Data to examine ::
━━━━

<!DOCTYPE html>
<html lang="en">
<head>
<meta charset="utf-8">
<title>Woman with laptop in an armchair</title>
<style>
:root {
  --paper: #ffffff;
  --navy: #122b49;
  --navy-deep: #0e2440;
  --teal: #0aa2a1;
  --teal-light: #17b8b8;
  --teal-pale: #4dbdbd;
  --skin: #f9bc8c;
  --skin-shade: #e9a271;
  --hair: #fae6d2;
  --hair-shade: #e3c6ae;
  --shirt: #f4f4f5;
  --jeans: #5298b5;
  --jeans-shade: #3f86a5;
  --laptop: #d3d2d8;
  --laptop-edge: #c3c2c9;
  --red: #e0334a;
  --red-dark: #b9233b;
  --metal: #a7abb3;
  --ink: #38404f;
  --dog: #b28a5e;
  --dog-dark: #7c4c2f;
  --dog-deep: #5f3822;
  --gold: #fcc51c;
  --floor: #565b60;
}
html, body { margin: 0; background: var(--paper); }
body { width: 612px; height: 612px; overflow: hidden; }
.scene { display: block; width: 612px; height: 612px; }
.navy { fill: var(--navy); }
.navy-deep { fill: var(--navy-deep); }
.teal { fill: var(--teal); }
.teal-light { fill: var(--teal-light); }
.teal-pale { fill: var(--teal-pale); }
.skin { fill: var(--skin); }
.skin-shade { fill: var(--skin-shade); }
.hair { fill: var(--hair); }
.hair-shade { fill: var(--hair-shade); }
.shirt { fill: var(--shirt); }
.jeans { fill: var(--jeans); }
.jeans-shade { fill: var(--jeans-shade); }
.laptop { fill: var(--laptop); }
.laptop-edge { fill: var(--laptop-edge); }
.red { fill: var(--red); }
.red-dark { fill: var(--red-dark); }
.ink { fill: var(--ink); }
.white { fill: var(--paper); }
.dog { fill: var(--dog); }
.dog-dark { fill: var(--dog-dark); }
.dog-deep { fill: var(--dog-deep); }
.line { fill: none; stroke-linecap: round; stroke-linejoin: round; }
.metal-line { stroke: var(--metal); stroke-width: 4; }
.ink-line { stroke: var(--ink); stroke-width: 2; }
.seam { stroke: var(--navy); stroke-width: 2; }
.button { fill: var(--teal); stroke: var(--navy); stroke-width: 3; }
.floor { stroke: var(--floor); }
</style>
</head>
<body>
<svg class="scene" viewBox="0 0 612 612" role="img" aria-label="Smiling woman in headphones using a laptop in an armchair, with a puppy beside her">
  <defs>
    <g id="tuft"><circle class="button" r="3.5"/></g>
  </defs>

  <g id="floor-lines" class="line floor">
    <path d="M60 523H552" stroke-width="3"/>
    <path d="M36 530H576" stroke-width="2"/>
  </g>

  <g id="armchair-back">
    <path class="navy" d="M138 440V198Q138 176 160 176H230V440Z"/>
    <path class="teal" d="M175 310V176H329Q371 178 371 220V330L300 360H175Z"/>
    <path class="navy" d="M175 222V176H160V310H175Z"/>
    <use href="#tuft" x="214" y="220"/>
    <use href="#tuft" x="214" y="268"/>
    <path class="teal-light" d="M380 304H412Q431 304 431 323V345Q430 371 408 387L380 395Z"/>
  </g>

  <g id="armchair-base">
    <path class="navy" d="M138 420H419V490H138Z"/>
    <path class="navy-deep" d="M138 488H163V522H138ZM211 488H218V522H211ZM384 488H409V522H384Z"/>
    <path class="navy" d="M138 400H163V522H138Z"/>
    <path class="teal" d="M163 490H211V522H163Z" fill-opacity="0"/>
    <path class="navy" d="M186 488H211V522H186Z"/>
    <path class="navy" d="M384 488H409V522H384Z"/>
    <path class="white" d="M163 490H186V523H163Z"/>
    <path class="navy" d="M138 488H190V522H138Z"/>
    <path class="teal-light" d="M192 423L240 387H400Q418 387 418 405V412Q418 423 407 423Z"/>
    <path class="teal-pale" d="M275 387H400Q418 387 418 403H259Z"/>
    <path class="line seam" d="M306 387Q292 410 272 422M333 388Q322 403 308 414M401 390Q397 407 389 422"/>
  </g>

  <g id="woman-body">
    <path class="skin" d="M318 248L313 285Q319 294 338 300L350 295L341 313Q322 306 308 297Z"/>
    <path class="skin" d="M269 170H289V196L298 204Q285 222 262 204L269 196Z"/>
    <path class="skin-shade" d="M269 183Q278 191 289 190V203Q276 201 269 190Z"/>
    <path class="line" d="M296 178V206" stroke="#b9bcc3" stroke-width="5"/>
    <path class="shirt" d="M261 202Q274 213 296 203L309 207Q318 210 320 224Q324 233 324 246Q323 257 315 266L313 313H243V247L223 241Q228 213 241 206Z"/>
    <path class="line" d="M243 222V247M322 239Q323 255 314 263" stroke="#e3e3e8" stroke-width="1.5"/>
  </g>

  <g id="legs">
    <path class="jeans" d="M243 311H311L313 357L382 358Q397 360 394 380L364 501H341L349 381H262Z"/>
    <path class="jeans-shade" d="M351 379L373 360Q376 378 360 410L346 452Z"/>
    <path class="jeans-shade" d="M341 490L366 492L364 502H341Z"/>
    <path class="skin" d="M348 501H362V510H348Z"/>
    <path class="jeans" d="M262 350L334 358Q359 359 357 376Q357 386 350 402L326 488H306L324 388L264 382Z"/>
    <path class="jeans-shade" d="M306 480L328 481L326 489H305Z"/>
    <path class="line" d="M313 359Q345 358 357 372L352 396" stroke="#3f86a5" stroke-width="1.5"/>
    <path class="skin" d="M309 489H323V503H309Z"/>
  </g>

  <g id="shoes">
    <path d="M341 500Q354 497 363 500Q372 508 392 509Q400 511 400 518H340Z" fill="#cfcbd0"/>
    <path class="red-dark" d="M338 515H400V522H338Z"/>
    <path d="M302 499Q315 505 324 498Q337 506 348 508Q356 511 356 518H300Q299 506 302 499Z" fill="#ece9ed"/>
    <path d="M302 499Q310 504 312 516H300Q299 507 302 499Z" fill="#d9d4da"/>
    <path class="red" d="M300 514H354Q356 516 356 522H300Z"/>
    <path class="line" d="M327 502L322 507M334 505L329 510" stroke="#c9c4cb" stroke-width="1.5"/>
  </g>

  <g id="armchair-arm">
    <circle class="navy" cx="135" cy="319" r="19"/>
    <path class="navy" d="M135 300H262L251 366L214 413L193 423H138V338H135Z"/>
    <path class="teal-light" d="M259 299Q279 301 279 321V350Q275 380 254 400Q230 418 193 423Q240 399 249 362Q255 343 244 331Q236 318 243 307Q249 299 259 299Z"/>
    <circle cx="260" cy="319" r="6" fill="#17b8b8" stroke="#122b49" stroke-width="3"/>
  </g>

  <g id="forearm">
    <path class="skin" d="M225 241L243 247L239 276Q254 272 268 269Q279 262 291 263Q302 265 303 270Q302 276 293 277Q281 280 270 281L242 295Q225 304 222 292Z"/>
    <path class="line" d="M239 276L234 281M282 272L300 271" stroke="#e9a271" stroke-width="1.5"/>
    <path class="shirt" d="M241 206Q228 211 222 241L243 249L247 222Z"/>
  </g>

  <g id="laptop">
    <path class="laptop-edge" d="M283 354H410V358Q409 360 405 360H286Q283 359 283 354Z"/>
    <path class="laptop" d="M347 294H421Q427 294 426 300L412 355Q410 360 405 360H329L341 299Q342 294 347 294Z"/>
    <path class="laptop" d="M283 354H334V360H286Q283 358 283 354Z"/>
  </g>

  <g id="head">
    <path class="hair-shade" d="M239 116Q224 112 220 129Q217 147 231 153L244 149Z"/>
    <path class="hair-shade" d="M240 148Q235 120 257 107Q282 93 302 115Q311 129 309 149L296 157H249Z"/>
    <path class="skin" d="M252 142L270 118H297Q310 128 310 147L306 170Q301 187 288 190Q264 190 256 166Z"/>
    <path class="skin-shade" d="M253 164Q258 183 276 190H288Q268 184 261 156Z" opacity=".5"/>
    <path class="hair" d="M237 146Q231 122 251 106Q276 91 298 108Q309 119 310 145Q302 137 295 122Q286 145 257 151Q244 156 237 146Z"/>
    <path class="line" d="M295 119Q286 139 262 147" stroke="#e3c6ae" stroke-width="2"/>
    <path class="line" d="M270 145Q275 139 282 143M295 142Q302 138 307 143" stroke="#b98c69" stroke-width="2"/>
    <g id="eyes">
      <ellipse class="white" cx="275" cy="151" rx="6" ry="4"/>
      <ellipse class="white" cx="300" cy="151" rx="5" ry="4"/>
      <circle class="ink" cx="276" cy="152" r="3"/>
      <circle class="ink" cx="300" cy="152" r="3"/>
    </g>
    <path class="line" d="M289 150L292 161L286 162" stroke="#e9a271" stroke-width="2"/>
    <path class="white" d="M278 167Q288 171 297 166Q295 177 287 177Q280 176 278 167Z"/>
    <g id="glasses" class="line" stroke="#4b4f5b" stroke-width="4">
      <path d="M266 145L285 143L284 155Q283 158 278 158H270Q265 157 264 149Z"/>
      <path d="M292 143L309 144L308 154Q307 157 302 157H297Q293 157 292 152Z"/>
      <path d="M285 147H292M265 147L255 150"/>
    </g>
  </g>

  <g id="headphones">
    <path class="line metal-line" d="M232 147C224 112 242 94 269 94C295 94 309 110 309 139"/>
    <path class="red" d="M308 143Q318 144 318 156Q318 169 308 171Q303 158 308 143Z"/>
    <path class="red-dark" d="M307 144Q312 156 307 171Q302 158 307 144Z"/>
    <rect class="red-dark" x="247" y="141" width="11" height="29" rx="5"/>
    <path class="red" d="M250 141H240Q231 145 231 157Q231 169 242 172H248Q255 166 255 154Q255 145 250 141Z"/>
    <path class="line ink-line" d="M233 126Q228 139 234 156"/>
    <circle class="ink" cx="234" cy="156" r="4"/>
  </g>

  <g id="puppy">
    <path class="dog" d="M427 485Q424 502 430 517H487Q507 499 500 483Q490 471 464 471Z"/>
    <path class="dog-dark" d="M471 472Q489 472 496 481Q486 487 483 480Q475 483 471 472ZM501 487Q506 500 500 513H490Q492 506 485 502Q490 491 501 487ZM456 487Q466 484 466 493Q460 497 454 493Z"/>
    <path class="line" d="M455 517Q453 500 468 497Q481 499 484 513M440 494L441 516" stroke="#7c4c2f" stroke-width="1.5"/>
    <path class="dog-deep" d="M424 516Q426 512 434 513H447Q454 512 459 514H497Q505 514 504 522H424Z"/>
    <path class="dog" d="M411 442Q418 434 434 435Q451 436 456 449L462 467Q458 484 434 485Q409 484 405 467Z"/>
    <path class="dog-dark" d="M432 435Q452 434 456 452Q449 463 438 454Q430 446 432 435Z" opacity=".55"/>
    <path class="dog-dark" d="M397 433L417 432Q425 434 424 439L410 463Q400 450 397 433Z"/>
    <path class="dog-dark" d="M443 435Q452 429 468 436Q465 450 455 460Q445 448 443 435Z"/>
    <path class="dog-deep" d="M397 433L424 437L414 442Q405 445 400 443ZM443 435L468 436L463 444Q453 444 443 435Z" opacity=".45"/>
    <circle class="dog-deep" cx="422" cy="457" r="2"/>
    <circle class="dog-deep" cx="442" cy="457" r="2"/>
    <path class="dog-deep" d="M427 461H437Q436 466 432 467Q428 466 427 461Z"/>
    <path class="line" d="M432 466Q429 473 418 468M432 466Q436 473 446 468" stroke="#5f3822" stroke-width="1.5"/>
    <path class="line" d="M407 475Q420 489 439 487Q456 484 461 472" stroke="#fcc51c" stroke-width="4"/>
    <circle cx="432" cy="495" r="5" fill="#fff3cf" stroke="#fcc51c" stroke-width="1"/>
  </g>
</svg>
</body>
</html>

━━━━

Action item :: Start with the line above that contains "472Q489 472 496" and end with the line that contains "461H437Q436 466 432". Write out those lines exactly, and only those.

Response to this exercise ::
    <path class="dog-dark" d="M471 472Q489 472 496 481Q486 487 483 480Q475 483 471 472ZM501 487Q506 500 500 513H490Q492 506 485 502Q490 491 501 487ZM456 487Q466 484 466 493Q460 497 454 493Z"/>
    <path class="line" d="M455 517Q453 500 468 497Q481 499 484 513M440 494L441 516" stroke="#7c4c2f" stroke-width="1.5"/>
    <path class="dog-deep" d="M424 516Q426 512 434 513H447Q454 512 459 514H497Q505 514 504 522H424Z"/>
    <path class="dog" d="M411 442Q418 434 434 435Q451 436 456 449L462 467Q458 484 434 485Q409 484 405 467Z"/>
    <path class="dog-dark" d="M432 435Q452 434 456 452Q449 463 438 454Q430 446 432 435Z" opacity=".55"/>
    <path class="dog-dark" d="M397 433L417 432Q425 434 424 439L410 463Q400 450 397 433Z"/>
    <path class="dog-dark" d="M443 435Q452 429 468 436Q465 450 455 460Q445 448 443 435Z"/>
    <path class="dog-deep" d="M397 433L424 437L414 442Q405 445 400 443ZM443 435L468 436L463 444Q453 444 443 435Z" opacity=".45"/>
    <circle class="dog-deep" cx="422" cy="457" r="2"/>
    <circle class="dog-deep" cx="442" cy="457" r="2"/>
    <path class="dog-deep" d="M427 461H437Q436 466 432 467Q428 466 427 461Z"/>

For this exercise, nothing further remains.